23 Mar 2016

Porillington or Wellirua? Regional merger up for debate

8:53 am on 23 March 2016

Wellington could have a major fight on its hands if it wants to merge with Porirua, with the deputy mayor saying he has the votes to block the "left field" proposal.


Porirua Photo: Wikicommons

Tonight, Wellington city councillors will debate whether to investigate the advantages and disadvantages of a merger with the small centre to the North.

The proposal comes off the back of the Local Government Commission's (LGC) proposal for a Wellington Supercity which was scrapped in June last year due to a lack of public support.

That proposal was considered by many to be too much, all at once - a Greater Wellington Council would have been formed from the combined Upper Hutt, Hutt City, Wellington City, Porirua, Kapiti, Carterton, Masterton, South Wairarapa and regional councils.

Wellington CBD

Wellington city Photo: 123rf

In the wake of that, the LGC was asked to look at other regional options for "good local government", such as smaller mergers, shared services, and how councils could better work together.

Since then, the LGC has worked closely with the region's mayors looking for ways the region can work more efficiently, current options include a merger of the Wairarapa councils, and more shared services in the Hutt Valley.

At the same time, it is clear Wellington and Porirua's mayors and chief executives have been talking closely about a merger.

If today's proposal is successful - as well as a similar paper going before Porirua councillors on 30 March - the LGC will be asked to start identifying the advantages and disadvantages of merging the two cities.

Proponents say the merger would streamline governance across the area and give Wellington more room for growth.


March 2016: Councils agree to explore merger options (or not)

April/May 2016: Council workshops

May - September 2016: LGC analyses options

October 2016: Councils review draft findings / options

December 2016: Final options are presented by LGC.

Feb-March 2017: Public consultation

April 2017: Decision to merge (or not). Public referendum.

Although the paper is bland, the politics are not.

Already Wellington Deputy Mayor Justin Lester has come out swinging, saying the proposal is "ad-hoc" and will not pass.

Mr Lester, who is the Labour Party's mayoral candidate in Wellington, said he had the votes to block the "left field" proposal.

Porirua Mayor Nick Leggett is also aligned with the Labour Party, but was elected as an independent.
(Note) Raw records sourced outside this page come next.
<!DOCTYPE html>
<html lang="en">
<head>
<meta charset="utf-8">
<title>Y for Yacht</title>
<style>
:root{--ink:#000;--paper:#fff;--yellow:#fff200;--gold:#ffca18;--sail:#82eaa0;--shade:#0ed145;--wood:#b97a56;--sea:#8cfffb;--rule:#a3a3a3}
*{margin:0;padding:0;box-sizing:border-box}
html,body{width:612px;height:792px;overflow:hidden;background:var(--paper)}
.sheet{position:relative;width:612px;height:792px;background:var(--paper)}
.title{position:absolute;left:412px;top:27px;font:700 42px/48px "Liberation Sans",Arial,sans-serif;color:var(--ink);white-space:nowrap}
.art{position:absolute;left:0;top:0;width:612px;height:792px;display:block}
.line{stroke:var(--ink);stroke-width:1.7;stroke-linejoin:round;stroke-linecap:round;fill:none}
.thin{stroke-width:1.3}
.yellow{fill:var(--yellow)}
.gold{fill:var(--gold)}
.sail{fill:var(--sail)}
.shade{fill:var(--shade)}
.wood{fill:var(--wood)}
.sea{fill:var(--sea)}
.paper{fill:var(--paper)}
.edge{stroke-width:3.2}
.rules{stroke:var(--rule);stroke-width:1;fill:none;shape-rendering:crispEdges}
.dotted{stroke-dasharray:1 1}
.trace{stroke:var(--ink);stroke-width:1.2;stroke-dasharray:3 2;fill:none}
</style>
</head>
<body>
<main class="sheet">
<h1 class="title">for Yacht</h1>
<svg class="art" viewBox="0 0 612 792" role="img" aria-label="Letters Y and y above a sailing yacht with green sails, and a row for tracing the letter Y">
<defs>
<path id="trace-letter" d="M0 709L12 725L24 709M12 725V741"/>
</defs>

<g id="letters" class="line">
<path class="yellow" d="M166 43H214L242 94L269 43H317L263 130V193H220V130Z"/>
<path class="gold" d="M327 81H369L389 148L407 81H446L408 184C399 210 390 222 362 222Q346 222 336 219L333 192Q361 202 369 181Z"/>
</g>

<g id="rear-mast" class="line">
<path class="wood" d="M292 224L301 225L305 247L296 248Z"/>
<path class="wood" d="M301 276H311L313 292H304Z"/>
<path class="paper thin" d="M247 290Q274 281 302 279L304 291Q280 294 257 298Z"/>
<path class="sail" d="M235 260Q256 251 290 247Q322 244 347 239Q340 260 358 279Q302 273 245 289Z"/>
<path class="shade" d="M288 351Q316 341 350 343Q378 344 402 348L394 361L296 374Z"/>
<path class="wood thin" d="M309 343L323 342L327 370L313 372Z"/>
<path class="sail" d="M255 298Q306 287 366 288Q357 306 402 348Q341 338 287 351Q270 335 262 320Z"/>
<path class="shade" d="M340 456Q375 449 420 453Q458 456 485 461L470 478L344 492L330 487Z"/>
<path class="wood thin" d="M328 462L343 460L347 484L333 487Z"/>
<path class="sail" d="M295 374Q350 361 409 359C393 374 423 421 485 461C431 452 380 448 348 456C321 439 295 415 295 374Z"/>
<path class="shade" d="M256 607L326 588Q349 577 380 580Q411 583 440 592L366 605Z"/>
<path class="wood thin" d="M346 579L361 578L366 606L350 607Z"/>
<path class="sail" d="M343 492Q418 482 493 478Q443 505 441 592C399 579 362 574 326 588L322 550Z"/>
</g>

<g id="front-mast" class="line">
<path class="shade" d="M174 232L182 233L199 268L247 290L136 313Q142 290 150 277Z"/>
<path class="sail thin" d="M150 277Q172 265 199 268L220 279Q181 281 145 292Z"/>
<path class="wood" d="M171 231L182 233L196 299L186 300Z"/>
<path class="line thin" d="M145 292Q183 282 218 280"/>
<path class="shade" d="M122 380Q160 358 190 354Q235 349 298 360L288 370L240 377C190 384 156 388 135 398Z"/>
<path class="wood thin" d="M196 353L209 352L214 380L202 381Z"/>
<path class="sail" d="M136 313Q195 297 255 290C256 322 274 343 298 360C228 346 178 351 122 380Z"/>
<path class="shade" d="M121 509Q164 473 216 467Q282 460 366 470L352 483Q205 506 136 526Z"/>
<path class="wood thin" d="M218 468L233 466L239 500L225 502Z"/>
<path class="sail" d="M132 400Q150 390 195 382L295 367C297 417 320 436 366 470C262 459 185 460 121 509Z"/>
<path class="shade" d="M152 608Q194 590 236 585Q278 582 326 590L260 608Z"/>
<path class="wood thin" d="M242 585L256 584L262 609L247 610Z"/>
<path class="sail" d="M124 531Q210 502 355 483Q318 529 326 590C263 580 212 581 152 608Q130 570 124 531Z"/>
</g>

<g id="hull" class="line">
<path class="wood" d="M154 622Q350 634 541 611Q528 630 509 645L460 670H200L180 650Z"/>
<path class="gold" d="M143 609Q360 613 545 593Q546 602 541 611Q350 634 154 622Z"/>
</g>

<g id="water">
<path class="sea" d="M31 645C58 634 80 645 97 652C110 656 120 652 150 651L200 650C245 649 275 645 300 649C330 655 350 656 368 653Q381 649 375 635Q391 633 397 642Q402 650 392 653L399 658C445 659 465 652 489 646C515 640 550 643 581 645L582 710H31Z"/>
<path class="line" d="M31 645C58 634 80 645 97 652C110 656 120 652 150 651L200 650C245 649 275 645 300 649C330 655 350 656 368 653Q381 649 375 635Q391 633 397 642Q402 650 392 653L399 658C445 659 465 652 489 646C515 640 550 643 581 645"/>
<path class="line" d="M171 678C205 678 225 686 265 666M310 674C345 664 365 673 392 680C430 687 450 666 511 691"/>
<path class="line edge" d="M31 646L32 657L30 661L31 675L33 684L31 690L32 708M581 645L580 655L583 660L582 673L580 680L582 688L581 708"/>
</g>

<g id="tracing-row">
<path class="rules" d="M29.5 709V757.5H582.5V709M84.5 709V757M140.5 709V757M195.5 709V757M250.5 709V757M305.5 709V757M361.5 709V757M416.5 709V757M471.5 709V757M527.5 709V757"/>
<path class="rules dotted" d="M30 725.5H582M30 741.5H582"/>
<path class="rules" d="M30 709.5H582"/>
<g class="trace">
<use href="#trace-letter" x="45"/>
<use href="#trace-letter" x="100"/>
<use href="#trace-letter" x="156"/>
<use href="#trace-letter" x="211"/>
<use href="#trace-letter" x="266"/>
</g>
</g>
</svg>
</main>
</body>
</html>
Mr Leggett has confirmed he will not be standing in Porirua again this year, and is widely tipped to run in the Wellington mayoral race.

On the topic of the merger, the pair were miles apart.

Mr Lester said the proposal undermined the work the LGC had been doing alongside the mayoral forum.

"None of those parties have been talked to," Mr Lester said.

"That's absolute garbage," Mr Leggett said.

Mr Leggett said the region's mayors and councillors talk all the time and "the LGC are totally comfortable with it".

Asked how two candidates aligned with the Labour Party could hold such different views, Mr Leggett said it indicated that the Labour Party was not united on much at the moment.

Councillor and mayoral contender Nicola Young said "[Porirua] should never have been separate city. It was nuts then and it's nuts now".

"We've got to look to the future… stop the patch protection," she said.

Wellington Mayor Celia Wade-Brown did not respond to requests for comment.

What kind of merger?

Both Porirua and Wellington City Councils are territorial authorities, separate to the regional council.

A merged Porirua-Wellington could remain a territorial authority, or it could take on the role of the regional council and become a Unitary Authority (like the Auckland Council is now).

It is understood Ms Wade-Brown was in favour of a Unitary Authority, but she did not confirm that.

Mr Leggett said he was in favour of a territorial authority.

Greater Wellington Regional Council chair Chris Laidlaw said although the proposal was unexpected, a territorial authority would have little impact on the region.

However, Mr Laidlaw said a Unitary Authority would undermine, and potentially nullify, the mayoral forum's work with the LGC.

Upper Hutt mayor Wayne Guppy, who is also chair of the mayoral forum, said a unitary authority would have "big ramifications for the whole region".

"There would be a whole new debate, in my opinion," he said.

Kapiti's mayor Ross Church said the speculation about the merger was unhelpful because it was only a preliminary discussion.

"Watch this space," he said. "[The proposal] could be rejected."

He said a Unitary Authority would be a game changer.

Mr Church ruled out Kapiti trying to join Porirua and Wellington's discussions in the short-term.

"It's not good to get seriously involved," he said.